Drought is projected to increase in frequency and severity in temperate regions under conditions of climate change. However, we still lack a thorough understanding of drought effects on plant community assembly that enables us to project consequences of global change in grasslands. We hypothesize that if drought deterministically shapes communities, (1) species with low drought sensitivity are more abundant in drier habitats and (2) community weighted means (CWM) of traits conferring drought sensitivity are higher in drier habitats.

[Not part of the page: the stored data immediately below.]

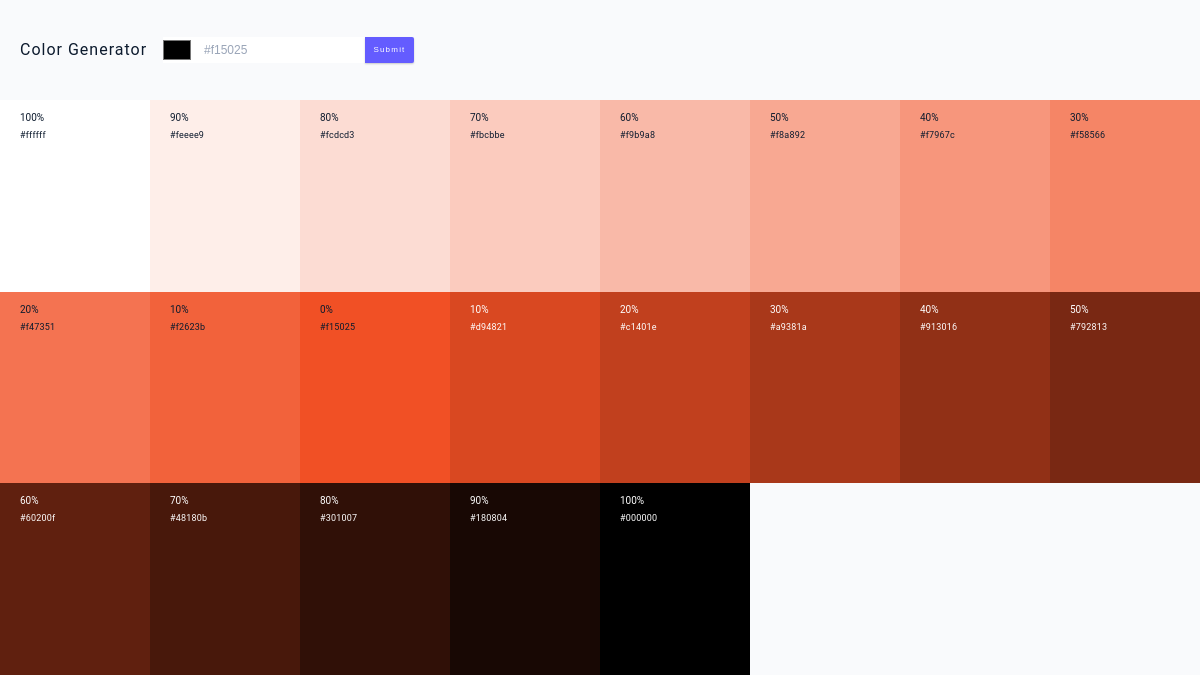
<!DOCTYPE html>
<html lang="en">
<head>
<meta charset="utf-8">
<title>Color Generator</title>
<style>
:root {
  --page: #f9fafc;
  --ink: #0d1b2e;
  --light: #ffffff;
  --muted: #9aa5b8;
  --accent: #645cff;
}
* { box-sizing: border-box; margin: 0; padding: 0; }
html, body { width: 1200px; height: 675px; overflow: hidden; }
body {
  display: grid;
  grid-template-rows: 100px 575px;
  background: var(--page);
  color: var(--ink);
  font-family: Roboto, sans-serif;
}
.toolbar { display: flex; align-items: center; padding-left: 20px; }
.toolbar h1 {
  width: 143px;
  font-size: 16px;
  font-weight: 400;
  line-height: 24px;
  letter-spacing: 1px;
  white-space: nowrap;
}
.picker { display: flex; align-items: center; height: 26px; }
.picked { width: 28px; height: 20px; background: #000; border: 1px solid #767676; }
.field {
  width: 174px;
  height: 26px;
  padding-left: 13px;
  background: var(--light);
  color: var(--muted);
  font: 12px/26px "Liberation Sans", Arial, sans-serif;
}
.picker-well { display: flex; align-items: center; height: 26px; background: var(--light); }
.submit {
  width: 49px;
  height: 26px;
  background: var(--accent);
  color: var(--light);
  border-radius: 0 2px 2px 0;
  box-shadow: 0 1px 2px rgba(0, 0, 0, .2);
  font: 8px/26px "Liberation Sans", Arial, sans-serif;
  letter-spacing: 1.2px;
  text-align: center;
  text-decoration: none;
}
.palette {
  display: grid;
  grid-template-columns: repeat(8, 150px);
  grid-template-rows: repeat(3, 1fr);
  list-style: none;
}
.swatch { padding: 9px 20px; background: var(--tone); }
.swatch.dark { color: var(--light); }
.percent { font-size: 10px; line-height: 17px; }
.hex { font-size: 9px; line-height: 18px; letter-spacing: .2px; }
</style>
</head>
<body>
<header class="toolbar">
  <h1>Color Generator</h1>
  <div class="picker">
    <div class="picker-well">
      <span class="picked"></span>
      <span class="field">#f15025</span>
    </div>
    <a class="submit" href="#">Submit</a>
  </div>
</header>
<ul class="palette">
  <li class="swatch" style="--tone:#ffffff"><p class="percent">100%</p><p class="hex">#ffffff</p></li>
  <li class="swatch" style="--tone:#feeee9"><p class="percent">90%</p><p class="hex">#feeee9</p></li>
  <li class="swatch" style="--tone:#fcdcd3"><p class="percent">80%</p><p class="hex">#fcdcd3</p></li>
  <li class="swatch" style="--tone:#fbcbbe"><p class="percent">70%</p><p class="hex">#fbcbbe</p></li>
  <li class="swatch" style="--tone:#f9b9a8"><p class="percent">60%</p><p class="hex">#f9b9a8</p></li>
  <li class="swatch" style="--tone:#f8a892"><p class="percent">50%</p><p class="hex">#f8a892</p></li>
  <li class="swatch" style="--tone:#f7967c"><p class="percent">40%</p><p class="hex">#f7967c</p></li>
  <li class="swatch" style="--tone:#f58566"><p class="percent">30%</p><p class="hex">#f58566</p></li>
  <li class="swatch" style="--tone:#f47351"><p class="percent">20%</p><p class="hex">#f47351</p></li>
  <li class="swatch" style="--tone:#f2623b"><p class="percent">10%</p><p class="hex">#f2623b</p></li>
  <li class="swatch" style="--tone:#f15025"><p class="percent">0%</p><p class="hex">#f15025</p></li>
  <li class="swatch dark" style="--tone:#d94821"><p class="percent">10%</p><p class="hex">#d94821</p></li>
  <li class="swatch dark" style="--tone:#c1401e"><p class="percent">20%</p><p class="hex">#c1401e</p></li>
  <li class="swatch dark" style="--tone:#a9381a"><p class="percent">30%</p><p class="hex">#a9381a</p></li>
  <li class="swatch dark" style="--tone:#913016"><p class="percent">40%</p><p class="hex">#913016</p></li>
  <li class="swatch dark" style="--tone:#792813"><p class="percent">50%</p><p class="hex">#792813</p></li>
  <li class="swatch dark" style="--tone:#60200f"><p class="percent">60%</p><p class="hex">#60200f</p></li>
  <li class="swatch dark" style="--tone:#48180b"><p class="percent">70%</p><p class="hex">#48180b</p></li>
  <li class="swatch dark" style="--tone:#301007"><p class="percent">80%</p><p class="hex">#301007</p></li>
  <li class="swatch dark" style="--tone:#180804"><p class="percent">90%</p><p class="hex">#180804</p></li>
  <li class="swatch dark" style="--tone:#000000"><p class="percent">100%</p><p class="hex">#000000</p></li>
</ul>
</body>
</html>
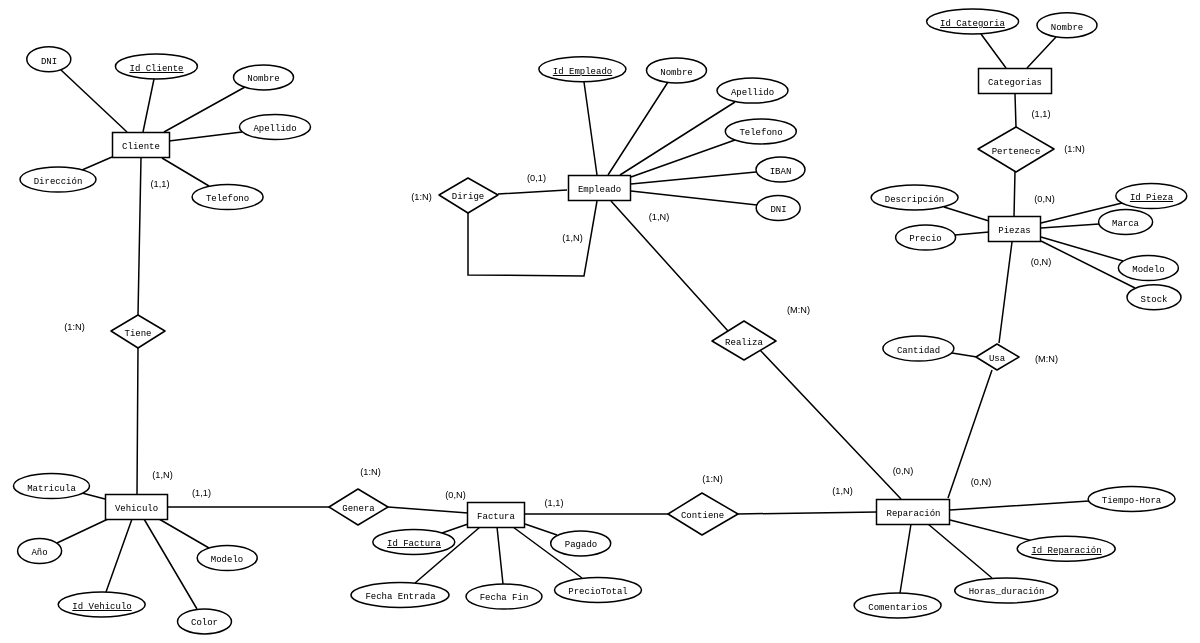
<!DOCTYPE html>
<html lang="es">
<head>
<meta charset="utf-8">
<title>Diagrama entidad-relación: taller</title>
<style>
:root { --ink: #000; --paper: #fff; }
* { box-sizing: border-box; }
html, body { margin: 0; background: var(--paper); }
.diagram { position: relative; width: 1200px; height: 643px; overflow: hidden; background: var(--paper); color: var(--ink); font: 9px/12px "Liberation Mono", monospace; }
.shapes { position: absolute; left: 0; top: 0; fill: var(--paper); stroke: var(--ink); stroke-width: 1.5; }
.shapes path { fill: none; }
.shapes polygon { stroke-linejoin: round; }
.label, .cardinality { position: absolute; left: var(--x); top: var(--y); width: 110px; height: 12px; margin: -6px 0 0 -55px; text-align: center; white-space: nowrap; }
.key { text-decoration: underline; text-underline-offset: 1px; }
.cardinality { width: 30px; margin-left: -14.5px; font-family: "Liberation Sans", sans-serif; font-size: 9.2px; }
</style>
</head>
<body>
<main class="diagram">
<svg class="shapes" width="1200" height="643" viewBox="0 0 1200 643" aria-hidden="true">
<g id="attribute-lines">
<path d="M61 70 127 132M154 79 143 132M245 87 164 132M242 132 169 141M82 170 112 157M209 186 162 158"/>
<path d="M584 82 597 175M668 82 608 175M735 102 620 175M735 140 631 177M756 172 631 184M757 205 631 191"/>
<path d="M981 34 1006 68M1056 37 1027 68"/>
<path d="M944 207 989 221M955 235 989 232M1122 203 1041 223M1099 224 1041 228M1123 261 1041 237M1135 288 1041 241"/>
<path d="M952 353 977 357"/>
<path d="M82 493 105 499M57 543 108 519M106 592 132 519M197 609 144 519M209 548 159 519"/>
<path d="M442 533 468 524M415 583 480 527M503 584 497 527M582 578 513 527M557 535 525 524"/>
<path d="M1089 501 950 510M1033 541 950 520M992 578 928 524M900 593 911 524"/>
</g>
<g id="relation-lines">
<path d="M141 158 138 315M138 347 137 494"/>
<path d="M498 194 567 190M468 213V275L584 276 597 201"/>
<path d="M611 201 728 331M760 350 901 499"/>
<path d="M1015 94 1016 127M1015 171 1014 217M1012 242 999 343M992 370 948 498"/>
<path d="M168 507H329M388 507 468 513M525 514H668M737 514 877 512"/>
</g>
<g id="relation-diamonds">
<polygon points="111,331 138,315 165,331 138,348"/>
<polygon points="439,195 468,178 498,195 468,213"/>
<polygon points="712,341 744,321 776,341 744,360"/>
<polygon points="978,149 1016,127 1054,149 1016,172"/>
<polygon points="976,357 997,344 1019,357 997,370"/>
<polygon points="329,507 358,489 388,507 358,525"/>
<polygon points="668,514 702,493 738,514 702,535"/>
</g>
<g id="entity-boxes" transform="translate(.5 .5)">
<rect x="112" y="132" width="57" height="25"/>
<rect x="568" y="175" width="62" height="25"/>
<rect x="978" y="68" width="73" height="25"/>
<rect x="988" y="216" width="52" height="25"/>
<rect x="105" y="494" width="62" height="25"/>
<rect x="467" y="502" width="57" height="25"/>
<rect x="876" y="499" width="73" height="25"/>
</g>
<g id="attribute-ovals">
<ellipse cx="48.8" cy="59.3" rx="22" ry="12.5"/>
<ellipse cx="156.4" cy="66.4" rx="41" ry="12.5"/>
<ellipse cx="263.5" cy="77.4" rx="30" ry="12.5"/>
<ellipse cx="275" cy="127" rx="35.5" ry="12.5"/>
<ellipse cx="58" cy="179.5" rx="38" ry="12.5"/>
<ellipse cx="227.6" cy="197" rx="35.5" ry="12.5"/>
<ellipse cx="582.4" cy="69.2" rx="43.5" ry="12.5"/>
<ellipse cx="676.5" cy="70.4" rx="30" ry="12.5"/>
<ellipse cx="752.5" cy="90.6" rx="35.5" ry="12.5"/>
<ellipse cx="760.8" cy="131.4" rx="35.5" ry="12.5"/>
<ellipse cx="780.5" cy="169.6" rx="24.5" ry="12.5"/>
<ellipse cx="778.2" cy="208" rx="22" ry="12.5"/>
<ellipse cx="972.6" cy="21.5" rx="46" ry="12.5"/>
<ellipse cx="1067" cy="25.2" rx="30" ry="12.5"/>
<ellipse cx="914.6" cy="197.5" rx="43.5" ry="12.5"/>
<ellipse cx="925.6" cy="237.5" rx="30" ry="12.5"/>
<ellipse cx="1151.3" cy="196" rx="35.5" ry="12.5"/>
<ellipse cx="1125.6" cy="222" rx="27" ry="12.5"/>
<ellipse cx="1148.4" cy="268" rx="30" ry="12.5"/>
<ellipse cx="1154" cy="297.3" rx="27" ry="12.5"/>
<ellipse cx="918.4" cy="348.5" rx="35.5" ry="12.5"/>
<ellipse cx="51.5" cy="486" rx="38" ry="12.5"/>
<ellipse cx="39.6" cy="551" rx="22" ry="12.5"/>
<ellipse cx="101.7" cy="604.5" rx="43.5" ry="12.5"/>
<ellipse cx="204.5" cy="621.4" rx="27" ry="12.5"/>
<ellipse cx="227.2" cy="558" rx="30" ry="12.5"/>
<ellipse cx="413.8" cy="542" rx="41" ry="12.5"/>
<ellipse cx="400" cy="595" rx="49" ry="12.5"/>
<ellipse cx="504" cy="596.5" rx="38" ry="12.5"/>
<ellipse cx="598" cy="590" rx="43.5" ry="12.5"/>
<ellipse cx="580.7" cy="543.4" rx="30" ry="12.5"/>
<ellipse cx="1131.6" cy="499" rx="43.5" ry="12.5"/>
<ellipse cx="1066.2" cy="548.7" rx="49" ry="12.5"/>
<ellipse cx="1006.2" cy="590.5" rx="51.5" ry="12.5"/>
<ellipse cx="897.6" cy="605.4" rx="43.5" ry="12.5"/>
</g>
</svg>

<section aria-label="Cliente">
<div class="label" style="--x:141px;--y:147px">Cliente</div>
<div class="label" style="--x:49px;--y:62px">DNI</div>
<div class="label key" style="--x:156.5px;--y:69px">Id Cliente</div>
<div class="label" style="--x:263.5px;--y:79px">Nombre</div>
<div class="label" style="--x:275px;--y:129px">Apellido</div>
<div class="label" style="--x:58px;--y:182px">Dirección</div>
<div class="label" style="--x:227.5px;--y:199px">Telefono</div>
</section>

<section aria-label="Empleado">
<div class="label" style="--x:599.5px;--y:190px">Empleado</div>
<div class="label key" style="--x:582.5px;--y:72px">Id Empleado</div>
<div class="label" style="--x:676.5px;--y:73px">Nombre</div>
<div class="label" style="--x:752.5px;--y:93px">Apellido</div>
<div class="label" style="--x:761px;--y:133px">Telefono</div>
<div class="label" style="--x:780.5px;--y:172px">IBAN</div>
<div class="label" style="--x:778.5px;--y:210px">DNI</div>
</section>

<section aria-label="Categorias">
<div class="label" style="--x:1015px;--y:83px">Categorias</div>
<div class="label key" style="--x:972.5px;--y:24px">Id Categoria</div>
<div class="label" style="--x:1067px;--y:28px">Nombre</div>
</section>

<section aria-label="Piezas">
<div class="label" style="--x:1014.5px;--y:231px">Piezas</div>
<div class="label" style="--x:914.5px;--y:200px">Descripción</div>
<div class="label" style="--x:925.5px;--y:239px">Precio</div>
<div class="label key" style="--x:1151.5px;--y:198px">Id Pieza</div>
<div class="label" style="--x:1125.5px;--y:224px">Marca</div>
<div class="label" style="--x:1148.5px;--y:270px">Modelo</div>
<div class="label" style="--x:1154px;--y:300px">Stock</div>
</section>

<section aria-label="Vehiculo">
<div class="label" style="--x:136.5px;--y:509px">Vehiculo</div>
<div class="label" style="--x:51.5px;--y:489px">Matricula</div>
<div class="label" style="--x:39.5px;--y:553px">Año</div>
<div class="label key" style="--x:102px;--y:607px">Id Vehiculo</div>
<div class="label" style="--x:204.5px;--y:623px">Color</div>
<div class="label" style="--x:227px;--y:560px">Modelo</div>
</section>

<section aria-label="Factura">
<div class="label" style="--x:496px;--y:517px">Factura</div>
<div class="label key" style="--x:414px;--y:544px">Id Factura</div>
<div class="label" style="--x:400.5px;--y:597px">Fecha Entrada</div>
<div class="label" style="--x:504px;--y:598px">Fecha Fin</div>
<div class="label" style="--x:598px;--y:592px">PrecioTotal</div>
<div class="label" style="--x:581px;--y:545px">Pagado</div>
</section>

<section aria-label="Reparación">
<div class="label" style="--x:913.5px;--y:514px">Reparación</div>
<div class="label" style="--x:1131.5px;--y:501px">Tiempo-Hora</div>
<div class="label key" style="--x:1066.5px;--y:551px">Id Reparación</div>
<div class="label" style="--x:1006.5px;--y:592px">Horas_duración</div>
<div class="label" style="--x:898px;--y:608px">Comentarios</div>
</section>

<section aria-label="Relaciones">
<div class="label" style="--x:138px;--y:334px">Tiene</div>
<div class="label" style="--x:468px;--y:197px">Dirige</div>
<div class="label" style="--x:744px;--y:343px">Realiza</div>
<div class="label" style="--x:1016px;--y:152px">Pertenece</div>
<div class="label" style="--x:997px;--y:359px">Usa</div>
<div class="label" style="--x:918.5px;--y:351px">Cantidad</div>
<div class="label" style="--x:358.5px;--y:509px">Genera</div>
<div class="label" style="--x:702.5px;--y:516px">Contiene</div>
</section>

<section aria-label="Cardinalidades">
<div class="cardinality" style="--x:159.5px;--y:184px">(1,1)</div>
<div class="cardinality" style="--x:74px;--y:327px">(1:N)</div>
<div class="cardinality" style="--x:162px;--y:475px">(1,N)</div>
<div class="cardinality" style="--x:201px;--y:493px">(1,1)</div>
<div class="cardinality" style="--x:370px;--y:472px">(1:N)</div>
<div class="cardinality" style="--x:455px;--y:495px">(0,N)</div>
<div class="cardinality" style="--x:553.5px;--y:503px">(1,1)</div>
<div class="cardinality" style="--x:712px;--y:479px">(1:N)</div>
<div class="cardinality" style="--x:842px;--y:491px">(1,N)</div>
<div class="cardinality" style="--x:421px;--y:197px">(1:N)</div>
<div class="cardinality" style="--x:536px;--y:178px">(0,1)</div>
<div class="cardinality" style="--x:572px;--y:238px">(1,N)</div>
<div class="cardinality" style="--x:658.5px;--y:217px">(1,N)</div>
<div class="cardinality" style="--x:798px;--y:310px">(M:N)</div>
<div class="cardinality" style="--x:902.5px;--y:471px">(0,N)</div>
<div class="cardinality" style="--x:980.5px;--y:482px">(0,N)</div>
<div class="cardinality" style="--x:1046px;--y:359px">(M:N)</div>
<div class="cardinality" style="--x:1040.5px;--y:262px">(0,N)</div>
<div class="cardinality" style="--x:1044px;--y:199px">(0,N)</div>
<div class="cardinality" style="--x:1074px;--y:149px">(1:N)</div>
<div class="cardinality" style="--x:1040.5px;--y:114px">(1,1)</div>
</section>
</main>
</body>
</html>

To understand the role of drought in community assembly, we integrated data of species cover and soil moisture from Biodiversity Exploratories (three regions across Germany, 50 plots each, 2009 ~ 2015) with comparative whole plant drought sensitivity, measured for 41 common temperate grassland species across the common garden drought experiment in 2015. As traits conferring plant differential drought sensitivity, we integrated the experimentally assessed phenotypic plasticity of rooting depth in response to drought and the water potential at turgor loss (i.e. wilting point). CWMs of drought sensitivity and of traits were computed to take into account species relative abundances in a given community. To address differential habitat moisture across time and space we used minimum daily soil moisture (SMmin) during the growing season.
Community weighted means of whole plant drought sensitivity and of traits significantly differed across plots, but not across years. Drought sensitivity decreased with decreasing soil moisture (SMmin) in the relatively dry region, but not in the other two regions. Consistently, plasticity of rooting depth and turgor loss point both increased with decreasing soil moisture, again only in the dry region. These findings show that drought has an important role as an environmental filter in temperate grasslands, determining the distribution of plant species especially in dry areas.